Being paid to quit Facebook

Research claims Facebook users are prepared to give up the social network for a year… if paid over $1000.

Source: Being paid to quit Facebook

Interesting bit of research here, and an amount that I thought would have been much higher. It is no secret that Facebook has had its series of black eyes recently (as the article points out), but despite that so many people are physically addicted to the Social Media site. I will skip the biological dependency discussion here, and just direct attention to this in depth discussion of one author’s story of quitting here. Sort of makes you wish someone would offer you money to give up Facebook.

The Data Big Tech Companies Have On You (Or, At Least, What They Admit To)

Have you ever asked yourself, “What does Google know about me?” The answer is uncomfortable. What Google knows about you includes everything from your clicks on ads to your birthday to the device … Read more

Source: The Data Big Tech Companies Have On You (Or, At Least, What They Admit To)

Ads for clothing on your wall while scrolling through your social media, or recommendations for laptop retailers in your Gmail after looking at a computer manufacturer are nothing new. Big companies take your information and sell it out to other companies to make money and have been for many years. With the breaches in some major companies last year I started to review just exactly how much data some companies were actually gathering, this chart from Security Baron puts a bit of surprising light on the subject.

Don’t Give Give the Kill Bot the Life Begging Routines

I started this post right about the time this story dropped, but somehow it never made it to being posted. As the end of the year is rapidly approaching I thought I’d post it now to look back on some ridiculousness of the year.

I saw an article the other day discussing an experiment about where participants worked with a robot to perform a list of tasks. Now working with the robot is not so odd, but the twist is that after the tasks were done the participants were asked to turn off the robot. The robot began to ask or beg not to be turned off, and a significant number of the participants would not turn the robot off.

Source: New study finds it’s harder to turn off a robot when it’s begging for its life – The Verge

What if there was a robot that was meant to kill instead of solve puzzles, say a “kill bot”. Now what if that code to “beg for its life” was added to the kill bot and it started a fight with a human. The human could get the advantage on the kill bot and while the human were ready to deliver the ending blow the kill bot begs for its life.
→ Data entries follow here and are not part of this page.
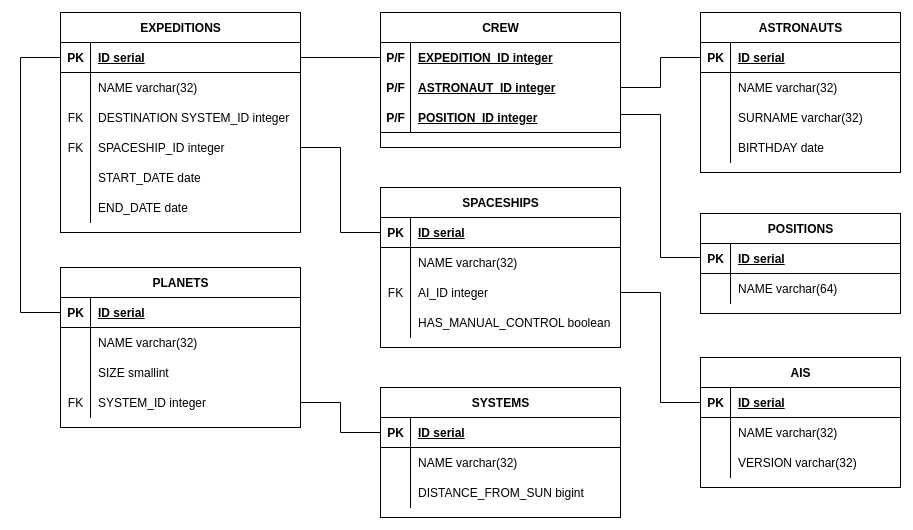
<!DOCTYPE html>
<html lang="en">
<head>
<meta charset="utf-8">
<title>Space expeditions entity diagram</title>
<style>
:root { --paper: #fff; --ink: #000; --row: 30px; }
* { box-sizing: border-box; margin: 0; padding: 0; }
html, body { width: 913px; height: 530px; overflow: hidden; background: var(--paper); }
.diagram { position: relative; width: 913px; height: 530px; color: var(--ink); font: 12px/29px "Liberation Sans", Arial, Helvetica, sans-serif; }
.connectors { position: absolute; inset: 0; fill: none; stroke: var(--ink); stroke-width: 1; }
.entity { position: absolute; width: 241px; border: 1px solid var(--ink); background: var(--paper); }
.entity.narrow { width: 201px; }
.entity h2 { height: var(--row); border-bottom: 1px solid var(--ink); font-size: 12px; line-height: 30px; text-align: center; }
.entity ul { list-style: none; }
.entity li { display: grid; grid-template-columns: 30px 1fr; height: var(--row); line-height: 30px; white-space: nowrap; }
.keys { border-bottom: 1px solid var(--ink); font-weight: bold; }
.keys .field { text-decoration: underline; }
.keys li:last-child { height: 29px; }
.mark { border-right: 1px solid var(--ink); text-align: center; }
.field { padding-left: 7px; }
#expeditions { left: 60px; top: 12px; height: 221px; }
#planets { left: 60px; top: 267px; height: 161px; }
#crew { left: 380px; top: 12px; height: 136px; }
#spaceships { left: 380px; top: 187px; height: 161px; }
#systems { left: 380px; top: 387px; height: 131px; }
#astronauts { left: 700px; top: 12px; height: 161px; }
#positions { left: 700px; top: 213px; height: 101px; }
#ais { left: 700px; top: 357px; height: 131px; }
</style>
</head>
<body>
<main class="diagram">
  <svg class="connectors" width="913" height="530" viewBox="0 0 913 530" aria-hidden="true">
    <g transform="translate(.5 .5)">
      <path d="M60 57H20V312H60"/>
      <path d="M300 57H380"/>
      <path d="M300 147H340V232H380"/>
      <path d="M300 402H340V432H380"/>
      <path d="M620 87H660V57H700"/>
      <path d="M620 114H660V257H700"/>
      <path d="M620 292H660V402H700"/>
    </g>
  </svg>

  <section class="entity" id="expeditions">
    <h2>EXPEDITIONS</h2>
    <ul class="keys">
      <li><span class="mark">PK</span><span class="field">ID serial</span></li>
    </ul>
    <ul>
      <li><span class="mark"></span><span class="field">NAME varchar(32)</span></li>
      <li><span class="mark">FK</span><span class="field">DESTINATION SYSTEM_ID integer</span></li>
      <li><span class="mark">FK</span><span class="field">SPACESHIP_ID integer</span></li>
      <li><span class="mark"></span><span class="field">START_DATE date</span></li>
      <li><span class="mark"></span><span class="field">END_DATE date</span></li>
    </ul>
  </section>

  <section class="entity" id="planets">
    <h2>PLANETS</h2>
    <ul class="keys">
      <li><span class="mark">PK</span><span class="field">ID serial</span></li>
    </ul>
    <ul>
      <li><span class="mark"></span><span class="field">NAME varchar(32)</span></li>
      <li><span class="mark"></span><span class="field">SIZE smallint</span></li>
      <li><span class="mark">FK</span><span class="field">SYSTEM_ID integer</span></li>
    </ul>
  </section>

  <section class="entity" id="crew">
    <h2>CREW</h2>
    <ul class="keys">
      <li><span class="mark">P/F</span><span class="field">EXPEDITION_ID integer</span></li>
      <li><span class="mark">P/F</span><span class="field">ASTRONAUT_ID integer</span></li>
      <li><span class="mark">P/F</span><span class="field">POSITION_ID integer</span></li>
    </ul>
  </section>

  <section class="entity" id="spaceships">
    <h2>SPACESHIPS</h2>
    <ul class="keys">
      <li><span class="mark">PK</span><span class="field">ID serial</span></li>
    </ul>
    <ul>
      <li><span class="mark"></span><span class="field">NAME varchar(32)</span></li>
      <li><span class="mark">FK</span><span class="field">AI_ID integer</span></li>
      <li><span class="mark"></span><span class="field">HAS_MANUAL_CONTROL boolean</span></li>
    </ul>
  </section>

  <section class="entity" id="systems">
    <h2>SYSTEMS</h2>
    <ul class="keys">
      <li><span class="mark">PK</span><span class="field">ID serial</span></li>
    </ul>
    <ul>
      <li><span class="mark"></span><span class="field">NAME varchar(32)</span></li>
      <li><span class="mark"></span><span class="field">DISTANCE_FROM_SUN bigint</span></li>
    </ul>
  </section>

  <section class="entity narrow" id="astronauts">
    <h2>ASTRONAUTS</h2>
    <ul class="keys">
      <li><span class="mark">PK</span><span class="field">ID serial</span></li>
    </ul>
    <ul>
      <li><span class="mark"></span><span class="field">NAME varchar(32)</span></li>
      <li><span class="mark"></span><span class="field">SURNAME varchar(32)</span></li>
      <li><span class="mark"></span><span class="field">BIRTHDAY date</span></li>
    </ul>
  </section>

  <section class="entity narrow" id="positions">
    <h2>POSITIONS</h2>
    <ul class="keys">
      <li><span class="mark">PK</span><span class="field">ID serial</span></li>
    </ul>
    <ul>
      <li><span class="mark"></span><span class="field">NAME varchar(64)</span></li>
    </ul>
  </section>

  <section class="entity narrow" id="ais">
    <h2>AIS</h2>
    <ul class="keys">
      <li><span class="mark">PK</span><span class="field">ID serial</span></li>
    </ul>
    <ul>
      <li><span class="mark"></span><span class="field">NAME varchar(32)</span></li>
      <li><span class="mark"></span><span class="field">VERSION varchar(32)</span></li>
    </ul>
  </section>
</main>
</body>
</html>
If the results of this study were to scale then most humans would feel sympathy and not deliver the blow giving the bot the chance to turn the tables and kill the human instead.

The experiment reminds me a lot of the Milgram experiments in the 1960’s. Sure, this example is a stretch, but what if?